§ Brief
Nothing in the records should differ when you write them out again.

_ _ _ _ _ _ _

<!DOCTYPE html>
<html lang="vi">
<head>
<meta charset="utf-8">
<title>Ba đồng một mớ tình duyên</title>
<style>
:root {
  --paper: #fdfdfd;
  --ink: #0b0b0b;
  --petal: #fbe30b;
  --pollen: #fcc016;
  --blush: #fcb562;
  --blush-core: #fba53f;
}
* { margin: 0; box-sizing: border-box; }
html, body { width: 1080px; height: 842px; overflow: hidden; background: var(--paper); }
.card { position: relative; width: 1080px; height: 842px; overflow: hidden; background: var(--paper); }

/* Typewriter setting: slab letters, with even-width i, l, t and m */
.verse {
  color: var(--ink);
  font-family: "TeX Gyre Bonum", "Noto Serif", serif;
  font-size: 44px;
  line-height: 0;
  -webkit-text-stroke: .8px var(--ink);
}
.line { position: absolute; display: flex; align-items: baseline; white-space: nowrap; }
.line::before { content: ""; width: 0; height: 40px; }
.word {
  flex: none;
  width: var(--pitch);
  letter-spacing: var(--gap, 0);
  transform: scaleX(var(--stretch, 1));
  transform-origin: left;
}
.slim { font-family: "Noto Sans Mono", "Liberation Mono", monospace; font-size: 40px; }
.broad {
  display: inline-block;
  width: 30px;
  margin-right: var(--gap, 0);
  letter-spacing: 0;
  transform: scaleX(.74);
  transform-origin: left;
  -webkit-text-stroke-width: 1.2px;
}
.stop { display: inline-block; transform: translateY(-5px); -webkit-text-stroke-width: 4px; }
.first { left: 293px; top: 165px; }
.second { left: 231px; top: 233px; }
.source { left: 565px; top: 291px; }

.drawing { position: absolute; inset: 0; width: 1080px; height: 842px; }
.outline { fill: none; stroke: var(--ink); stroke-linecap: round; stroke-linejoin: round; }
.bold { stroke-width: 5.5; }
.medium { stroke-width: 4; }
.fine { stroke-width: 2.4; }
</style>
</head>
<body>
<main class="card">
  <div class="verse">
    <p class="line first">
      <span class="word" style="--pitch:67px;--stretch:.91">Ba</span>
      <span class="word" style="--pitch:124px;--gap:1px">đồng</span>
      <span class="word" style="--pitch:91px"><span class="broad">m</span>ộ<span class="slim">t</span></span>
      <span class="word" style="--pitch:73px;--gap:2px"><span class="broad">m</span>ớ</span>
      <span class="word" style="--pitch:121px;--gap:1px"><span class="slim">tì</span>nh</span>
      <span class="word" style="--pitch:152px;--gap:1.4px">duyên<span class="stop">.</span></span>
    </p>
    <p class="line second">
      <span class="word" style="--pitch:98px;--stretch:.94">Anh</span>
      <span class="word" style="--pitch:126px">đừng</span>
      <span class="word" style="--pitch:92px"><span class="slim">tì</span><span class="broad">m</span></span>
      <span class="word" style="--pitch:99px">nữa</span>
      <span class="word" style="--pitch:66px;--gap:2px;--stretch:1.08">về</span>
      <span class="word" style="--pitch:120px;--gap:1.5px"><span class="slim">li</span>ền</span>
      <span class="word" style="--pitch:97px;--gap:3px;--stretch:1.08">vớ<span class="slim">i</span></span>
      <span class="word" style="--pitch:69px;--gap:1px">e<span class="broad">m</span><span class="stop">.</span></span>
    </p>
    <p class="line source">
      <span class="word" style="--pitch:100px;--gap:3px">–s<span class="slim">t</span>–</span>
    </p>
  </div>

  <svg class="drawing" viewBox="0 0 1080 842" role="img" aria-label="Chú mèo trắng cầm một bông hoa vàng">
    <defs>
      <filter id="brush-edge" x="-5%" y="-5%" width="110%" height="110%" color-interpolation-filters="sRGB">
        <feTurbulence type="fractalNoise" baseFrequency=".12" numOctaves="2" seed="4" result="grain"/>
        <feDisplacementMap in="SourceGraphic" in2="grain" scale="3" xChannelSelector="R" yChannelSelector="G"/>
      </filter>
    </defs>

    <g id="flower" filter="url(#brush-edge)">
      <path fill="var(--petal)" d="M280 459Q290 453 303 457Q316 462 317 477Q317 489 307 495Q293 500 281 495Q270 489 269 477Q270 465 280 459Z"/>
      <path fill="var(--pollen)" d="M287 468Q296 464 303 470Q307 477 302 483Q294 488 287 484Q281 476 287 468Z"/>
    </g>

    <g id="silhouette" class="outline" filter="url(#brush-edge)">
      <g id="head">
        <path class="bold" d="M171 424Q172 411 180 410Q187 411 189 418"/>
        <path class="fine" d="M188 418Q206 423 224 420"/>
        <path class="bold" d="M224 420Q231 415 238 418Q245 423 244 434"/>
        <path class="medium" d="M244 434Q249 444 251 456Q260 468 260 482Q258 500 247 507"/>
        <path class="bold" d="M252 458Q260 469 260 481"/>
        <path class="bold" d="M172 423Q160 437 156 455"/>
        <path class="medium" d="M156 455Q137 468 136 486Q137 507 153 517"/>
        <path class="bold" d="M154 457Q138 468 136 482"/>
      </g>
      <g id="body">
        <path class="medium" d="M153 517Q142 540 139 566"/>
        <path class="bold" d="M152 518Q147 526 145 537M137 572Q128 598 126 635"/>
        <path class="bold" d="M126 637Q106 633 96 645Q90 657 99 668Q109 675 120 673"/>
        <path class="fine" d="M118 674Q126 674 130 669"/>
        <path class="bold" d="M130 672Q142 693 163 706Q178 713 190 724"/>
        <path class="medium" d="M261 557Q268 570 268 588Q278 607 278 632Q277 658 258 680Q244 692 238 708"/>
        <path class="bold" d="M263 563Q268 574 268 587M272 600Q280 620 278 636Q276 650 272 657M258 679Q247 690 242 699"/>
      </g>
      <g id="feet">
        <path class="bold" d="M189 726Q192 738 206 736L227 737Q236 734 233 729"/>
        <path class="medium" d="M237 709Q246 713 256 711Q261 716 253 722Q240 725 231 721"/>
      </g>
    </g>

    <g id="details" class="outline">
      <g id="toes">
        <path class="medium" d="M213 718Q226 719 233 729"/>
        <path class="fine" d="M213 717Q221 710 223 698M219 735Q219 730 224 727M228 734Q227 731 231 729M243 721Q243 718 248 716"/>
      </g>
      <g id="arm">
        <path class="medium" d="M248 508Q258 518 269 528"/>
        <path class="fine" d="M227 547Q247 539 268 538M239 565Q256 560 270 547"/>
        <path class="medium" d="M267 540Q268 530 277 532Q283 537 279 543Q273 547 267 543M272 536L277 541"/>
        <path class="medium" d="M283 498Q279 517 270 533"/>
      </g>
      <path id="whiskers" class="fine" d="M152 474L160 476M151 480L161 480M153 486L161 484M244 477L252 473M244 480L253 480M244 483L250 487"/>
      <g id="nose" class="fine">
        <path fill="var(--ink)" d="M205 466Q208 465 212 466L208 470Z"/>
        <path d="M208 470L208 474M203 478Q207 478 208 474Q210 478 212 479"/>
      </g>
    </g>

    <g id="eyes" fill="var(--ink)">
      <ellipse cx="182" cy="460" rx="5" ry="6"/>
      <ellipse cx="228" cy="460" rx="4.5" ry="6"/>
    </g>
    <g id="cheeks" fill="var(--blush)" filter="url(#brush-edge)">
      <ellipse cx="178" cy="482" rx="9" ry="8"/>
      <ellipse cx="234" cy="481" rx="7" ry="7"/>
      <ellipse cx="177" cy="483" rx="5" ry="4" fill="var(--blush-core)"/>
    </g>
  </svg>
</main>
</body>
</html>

_ _ _ _ _ _ _

§ Finished exercise
<!DOCTYPE html>
<html lang="vi">
<head>
<meta charset="utf-8">
<title>Ba đồng một mớ tình duyên</title>
<style>
:root {
  --paper: #fdfdfd;
  --ink: #0b0b0b;
  --petal: #fbe30b;
  --pollen: #fcc016;
  --blush: #fcb562;
  --blush-core: #fba53f;
}
* { margin: 0; box-sizing: border-box; }
html, body { width: 1080px; height: 842px; overflow: hidden; background: var(--paper); }
.card { position: relative; width: 1080px; height: 842px; overflow: hidden; background: var(--paper); }

/* Typewriter setting: slab letters, with even-width i, l, t and m */
.verse {
  color: var(--ink);
  font-family: "TeX Gyre Bonum", "Noto Serif", serif;
  font-size: 44px;
  line-height: 0;
  -webkit-text-stroke: .8px var(--ink);
}
.line { position: absolute; display: flex; align-items: baseline; white-space: nowrap; }
.line::before { content: ""; width: 0; height: 40px; }
.word {
  flex: none;
  width: var(--pitch);
  letter-spacing: var(--gap, 0);
  transform: scaleX(var(--stretch, 1));
  transform-origin: left;
}
.slim { font-family: "Noto Sans Mono", "Liberation Mono", monospace; font-size: 40px; }
.broad {
  display: inline-block;
  width: 30px;
  margin-right: var(--gap, 0);
  letter-spacing: 0;
  transform: scaleX(.74);
  transform-origin: left;
  -webkit-text-stroke-width: 1.2px;
}
.stop { display: inline-block; transform: translateY(-5px); -webkit-text-stroke-width: 4px; }
.first { left: 293px; top: 165px; }
.second { left: 231px; top: 233px; }
.source { left: 565px; top: 291px; }

.drawing { position: absolute; inset: 0; width: 1080px; height: 842px; }
.outline { fill: none; stroke: var(--ink); stroke-linecap: round; stroke-linejoin: round; }
.bold { stroke-width: 5.5; }
.medium { stroke-width: 4; }
.fine { stroke-width: 2.4; }
</style>
</head>
<body>
<main class="card">
  <div class="verse">
    <p class="line first">
      <span class="word" style="--pitch:67px;--stretch:.91">Ba</span>
      <span class="word" style="--pitch:124px;--gap:1px">đồng</span>
      <span class="word" style="--pitch:91px"><span class="broad">m</span>ộ<span class="slim">t</span></span>
      <span class="word" style="--pitch:73px;--gap:2px"><span class="broad">m</span>ớ</span>
      <span class="word" style="--pitch:121px;--gap:1px"><span class="slim">tì</span>nh</span>
      <span class="word" style="--pitch:152px;--gap:1.4px">duyên<span class="stop">.</span></span>
    </p>
    <p class="line second">
      <span class="word" style="--pitch:98px;--stretch:.94">Anh</span>
      <span class="word" style="--pitch:126px">đừng</span>
      <span class="word" style="--pitch:92px"><span class="slim">tì</span><span class="broad">m</span></span>
      <span class="word" style="--pitch:99px">nữa</span>
      <span class="word" style="--pitch:66px;--gap:2px;--stretch:1.08">về</span>
      <span class="word" style="--pitch:120px;--gap:1.5px"><span class="slim">li</span>ền</span>
      <span class="word" style="--pitch:97px;--gap:3px;--stretch:1.08">vớ<span class="slim">i</span></span>
      <span class="word" style="--pitch:69px;--gap:1px">e<span class="broad">m</span><span class="stop">.</span></span>
    </p>
    <p class="line source">
      <span class="word" style="--pitch:100px;--gap:3px">–s<span class="slim">t</span>–</span>
    </p>
  </div>

  <svg class="drawing" viewBox="0 0 1080 842" role="img" aria-label="Chú mèo trắng cầm một bông hoa vàng">
    <defs>
      <filter id="brush-edge" x="-5%" y="-5%" width="110%" height="110%" color-interpolation-filters="sRGB">
        <feTurbulence type="fractalNoise" baseFrequency=".12" numOctaves="2" seed="4" result="grain"/>
        <feDisplacementMap in="SourceGraphic" in2="grain" scale="3" xChannelSelector="R" yChannelSelector="G"/>
      </filter>
    </defs>

    <g id="flower" filter="url(#brush-edge)">
      <path fill="var(--petal)" d="M280 459Q290 453 303 457Q316 462 317 477Q317 489 307 495Q293 500 281 495Q270 489 269 477Q270 465 280 459Z"/>
      <path fill="var(--pollen)" d="M287 468Q296 464 303 470Q307 477 302 483Q294 488 287 484Q281 476 287 468Z"/>
    </g>

    <g id="silhouette" class="outline" filter="url(#brush-edge)">
      <g id="head">
        <path class="bold" d="M171 424Q172 411 180 410Q187 411 189 418"/>
        <path class="fine" d="M188 418Q206 423 224 420"/>
        <path class="bold" d="M224 420Q231 415 238 418Q245 423 244 434"/>
        <path class="medium" d="M244 434Q249 444 251 456Q260 468 260 482Q258 500 247 507"/>
        <path class="bold" d="M252 458Q260 469 260 481"/>
        <path class="bold" d="M172 423Q160 437 156 455"/>
        <path class="medium" d="M156 455Q137 468 136 486Q137 507 153 517"/>
        <path class="bold" d="M154 457Q138 468 136 482"/>
      </g>
      <g id="body">
        <path class="medium" d="M153 517Q142 540 139 566"/>
        <path class="bold" d="M152 518Q147 526 145 537M137 572Q128 598 126 635"/>
        <path class="bold" d="M126 637Q106 633 96 645Q90 657 99 668Q109 675 120 673"/>
        <path class="fine" d="M118 674Q126 674 130 669"/>
        <path class="bold" d="M130 672Q142 693 163 706Q178 713 190 724"/>
        <path class="medium" d="M261 557Q268 570 268 588Q278 607 278 632Q277 658 258 680Q244 692 238 708"/>
        <path class="bold" d="M263 563Q268 574 268 587M272 600Q280 620 278 636Q276 650 272 657M258 679Q247 690 242 699"/>
      </g>
      <g id="feet">
        <path class="bold" d="M189 726Q192 738 206 736L227 737Q236 734 233 729"/>
        <path class="medium" d="M237 709Q246 713 256 711Q261 716 253 722Q240 725 231 721"/>
      </g>
    </g>

    <g id="details" class="outline">
      <g id="toes">
        <path class="medium" d="M213 718Q226 719 233 729"/>
        <path class="fine" d="M213 717Q221 710 223 698M219 735Q219 730 224 727M228 734Q227 731 231 729M243 721Q243 718 248 716"/>
      </g>
      <g id="arm">
        <path class="medium" d="M248 508Q258 518 269 528"/>
        <path class="fine" d="M227 547Q247 539 268 538M239 565Q256 560 270 547"/>
        <path class="medium" d="M267 540Q268 530 277 532Q283 537 279 543Q273 547 267 543M272 536L277 541"/>
        <path class="medium" d="M283 498Q279 517 270 533"/>
      </g>
      <path id="whiskers" class="fine" d="M152 474L160 476M151 480L161 480M153 486L161 484M244 477L252 473M244 480L253 480M244 483L250 487"/>
      <g id="nose" class="fine">
        <path fill="var(--ink)" d="M205 466Q208 465 212 466L208 470Z"/>
        <path d="M208 470L208 474M203 478Q207 478 208 474Q210 478 212 479"/>
      </g>
    </g>

    <g id="eyes" fill="var(--ink)">
      <ellipse cx="182" cy="460" rx="5" ry="6"/>
      <ellipse cx="228" cy="460" rx="4.5" ry="6"/>
    </g>
    <g id="cheeks" fill="var(--blush)" filter="url(#brush-edge)">
      <ellipse cx="178" cy="482" rx="9" ry="8"/>
      <ellipse cx="234" cy="481" rx="7" ry="7"/>
      <ellipse cx="177" cy="483" rx="5" ry="4" fill="var(--blush-core)"/>
    </g>
  </svg>
</main>
</body>
</html>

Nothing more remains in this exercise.